Thematic mapping techniques can reveal anomalies or exceptions indicating potential data issues or edge cases requiring special handling.

As well, comparing distribution histograms before and after the summarization can check overall consistency. Summary statistics between raw and aggregated outputs should exhibit similar distributions.

## Additional Examples and Use Cases

The general Pandas GroupBy approach can be applied across many common point-in-polygon aggregation workflows.

### Summarizing Census Data by Districts

Census data is commonly provided as dense point layers, with demographic attributes tied to each point.

District boundaries (stored as polygons) define reporting units for demographics. By spatially joining census points to their containing districts then deriving aggregates, we can attach summary population statistics to districts for thematic mapping and analysis.

### Analyzing Crime Locations by Neighborhood

For spatial analysis of crime patterns, point locations of incidents need to be quantified within regions of interest.

Summarizing crime counts by neighborhood polygons enables crime rate mapping and analysis by region.
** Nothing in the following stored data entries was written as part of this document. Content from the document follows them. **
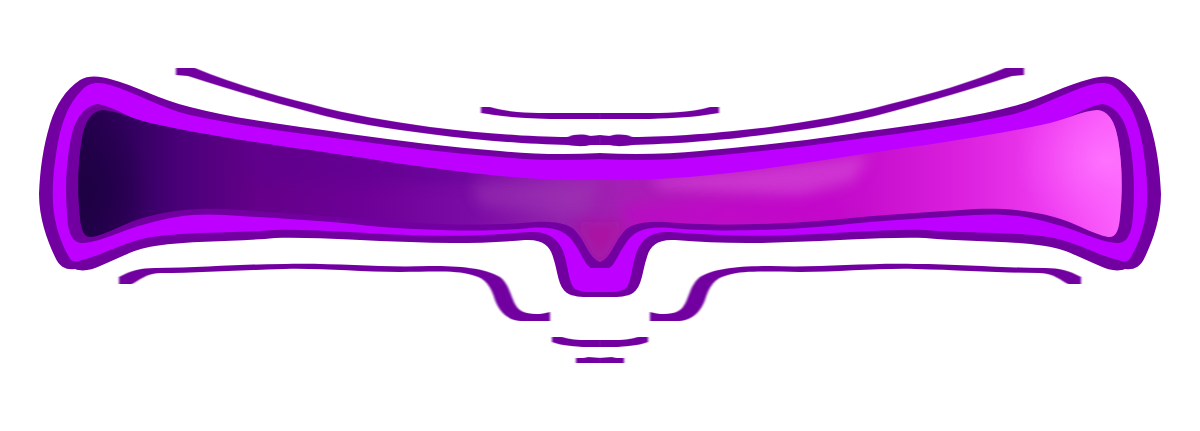
<!DOCTYPE html>
<html lang="en">
<head>
<meta charset="utf-8">
<title>Violet banner frame</title>
<style>
:root {
  --paper: #ffffff;
  --outline: #7200a0;
  --frame: #bd00ff;
}
html, body { margin: 0; background: var(--paper); overflow: hidden; }
.banner { display: block; width: 1200px; height: 431px; }
.outline { fill: var(--outline); }
.frame { fill: var(--frame); }
</style>
</head>
<body>
<svg class="banner" viewBox="0 0 1200 431" role="img" aria-label="Curved violet banner frame with accent strokes">
  <defs>
    <linearGradient id="sheen" gradientUnits="userSpaceOnUse" x1="78" y1="0" x2="1124" y2="0">
      <stop offset="0" stop-color="#22004a"/>
      <stop offset=".045" stop-color="#30005c"/>
      <stop offset=".1" stop-color="#4b007a"/>
      <stop offset=".17" stop-color="#640089"/>
      <stop offset=".27" stop-color="#6d0097"/>
      <stop offset=".38" stop-color="#7c0ca6"/>
      <stop offset=".46" stop-color="#9321ae"/>
      <stop offset=".52" stop-color="#a51fb4"/>
      <stop offset=".6" stop-color="#b716c0"/>
      <stop offset=".75" stop-color="#c60dcd"/>
      <stop offset=".85" stop-color="#dc22df"/>
      <stop offset=".93" stop-color="#ee3cf0"/>
      <stop offset="1" stop-color="#fb62fc"/>
    </linearGradient>
    <radialGradient id="glow">
      <stop offset="0" stop-color="#ff78ff" stop-opacity=".8"/>
      <stop offset="1" stop-color="#ff60ff" stop-opacity="0"/>
    </radialGradient>
    <radialGradient id="shade">
      <stop offset="0" stop-color="#1c0040" stop-opacity=".75"/>
      <stop offset="1" stop-color="#1c0040" stop-opacity="0"/>
    </radialGradient>
    <filter id="soft" x="-20%" y="-60%" width="140%" height="220%"><feGaussianBlur stdDeviation="7"/></filter>
    <filter id="tip" x="-20%" y="-60%" width="140%" height="220%"><feGaussianBlur stdDeviation="1.2 0"/></filter>

    <path id="cavity-half" d="M601 180 C560 181 520 178 490 175 C430 169 370 159 310 150 C250 142 190 132 150 123 C130 118 118 111 103 110 C91 111 85 122 82 139 C78 162 77 190 80 217 C81 230 84 238 92 237 C108 234 126 222 146 217 C172 210 196 208 225 209 C270 212 320 215 370 220 C430 225 490 226 535 222 C560 221 572 225 578 234 C586 243 590 260 601 262 Z"/>
    <clipPath id="cavity">
      <use href="#cavity-half"/>
      <use href="#cavity-half" transform="matrix(-1 0 0 1 1200 0)"/>
    </clipPath>

    <g id="frame-half">
      <path class="outline" d="M601 153 C565 155 530 154 500 151 C450 147 400 141 350 134 C290 125 235 119 190 107 C160 100 135 85 110 79 C100 76 88 75 80 80 C65 90 56 105 50 124 C43 147 40 170 39 194 C39 218 47 240 55 257 C60 268 67 270 75 269 C82 272 92 270 100 266 C118 259 133 249 155 246 C195 240 235 242 275 238 C320 237 365 241 410 242 C450 244 490 243 525 240 C543 239 550 246 553 257 C558 272 558 287 567 293 C575 298 588 297 601 297 Z"/>
      <path class="frame" d="M601 159 C565 161 530 160 500 157 C450 153 400 147 350 140 C290 132 235 125 190 115 C160 108 135 92 110 85 C98 81 88 83 82 90 C68 104 62 122 58 142 C54 165 52 185 53 203 C54 225 62 245 69 257 C72 263 77 262 82 260 C103 255 122 243 146 238 C185 231 230 234 275 230 C320 229 365 234 410 235 C450 237 490 235 530 232 C548 231 558 239 563 251 C569 267 568 283 575 289 C582 293 591 292 601 292 Z"/>
      <path class="outline" d="M601 181 C560 182 520 180 490 177 C430 172 370 163 310 154 C250 146 190 136 150 125 C130 119 118 108 98 104 C84 106 75 119 71 138 C66 162 65 190 67 215 C68 234 73 244 84 243 C102 242 124 229 146 224 C172 216 196 213 225 215 C270 218 320 220 370 226 C430 231 490 232 530 228 C555 226 567 232 574 243 C582 254 585 265 591 268 L601 268 Z"/>
    </g>

    <g id="accents-half" class="outline" filter="url(#tip)">
      <path d="M176 68 L195 68 C230 83 270 94 310 104 C350 115 390 121 430 127 C480 133 530 137 568 137 C574 134 584 134 590 136 L601 135 L601 145 L590 145 C584 147 574 146 568 145 C530 144 480 141 430 134 C390 129 350 123 310 112 C265 100 225 88 188 76 L176 75 Z"/>
      <path d="M481 107 L490 107 C510 113 535 113 560 113 L601 113 L601 119 L550 119 C525 118 505 117 488 114 L481 113 Z"/>
      <path d="M119 277 C130 271 140 268 155 268 C200 268 240 264 285 264 C340 263 380 268 430 266 C460 266 485 268 500 277 C514 288 510 310 527 313 C535 315 543 314 550 312 L550 321 L520 321 C507 320 499 311 495 300 C491 287 486 278 472 275 C455 270 430 272 400 272 C360 272 320 268 285 269 C240 270 200 273 160 273 C145 274 140 280 132 284 L119 284 Z"/>
      <path d="M552 337 L562 337 C573 341 587 340 601 340 L601 347 L582 347 C570 346 560 345 552 342 Z"/>
      <path d="M576 358 L584 358 L588 357 L601 358 L601 363 L576 363 Z"/>
    </g>
  </defs>

  <g class="accent-strokes">
    <use href="#accents-half"/>
    <use href="#accents-half" transform="matrix(-1 0 0 1 1200 0)"/>
  </g>

  <g class="banner-frame">
    <use href="#frame-half"/>
    <use href="#frame-half" transform="matrix(-1 0 0 1 1200 0)"/>
  </g>

  <g class="banner-cavity" clip-path="url(#cavity)">
    <rect x="70" y="100" width="1060" height="170" fill="url(#sheen)"/>
    <ellipse cx="92" cy="190" rx="60" ry="80" fill="url(#shade)"/>
    <path d="M230 130 L480 172 L470 184 L250 180 Z" fill="#5c008f" opacity=".45" filter="url(#soft)"/>
    <path d="M470 184 L600 180 L585 216 L480 206 Z" fill="#a03cb4" opacity=".45" filter="url(#soft)"/>
    <path d="M650 178 L760 168 L870 154 L855 180 L800 196 L660 188 Z" fill="#d548d6" opacity=".65" filter="url(#soft)"/>
    <path d="M620 205 L840 196 L850 225 L630 228 Z" fill="#c400cc" opacity=".55" filter="url(#soft)"/>
    <path d="M575 222 L625 222 L600 264 Z" fill="#b0109c" opacity=".7" filter="url(#soft)"/>
    <ellipse cx="1105" cy="160" rx="90" ry="75" fill="url(#glow)"/>
  </g>
</svg>
</body>
</html>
Spatial hot spot analysis can then highlight areas of high crime density.

### Map Visualization of Real Estate Values

In real estate applications, the locations and sales prices of individual properties (points) can be aggregated to characterize average prices by different neighborhoods, zip codes, or political wards (polygons).

Choropleth mapping of averages provides visualizations for quick property value comparisons across regions.

### Field Survey Summaries by Plot

Ecological field data is also commonly captured as point observations with attributes, with logical sampling plots bounded by polygon delineations.

Grouping field measurements by plot areas allows for efficient summarization statistics per region, which can inform scientific analysis.

The same pandas GroupBy workflow extends across many discipline-specific use cases involving regional summaries of point event or observation data.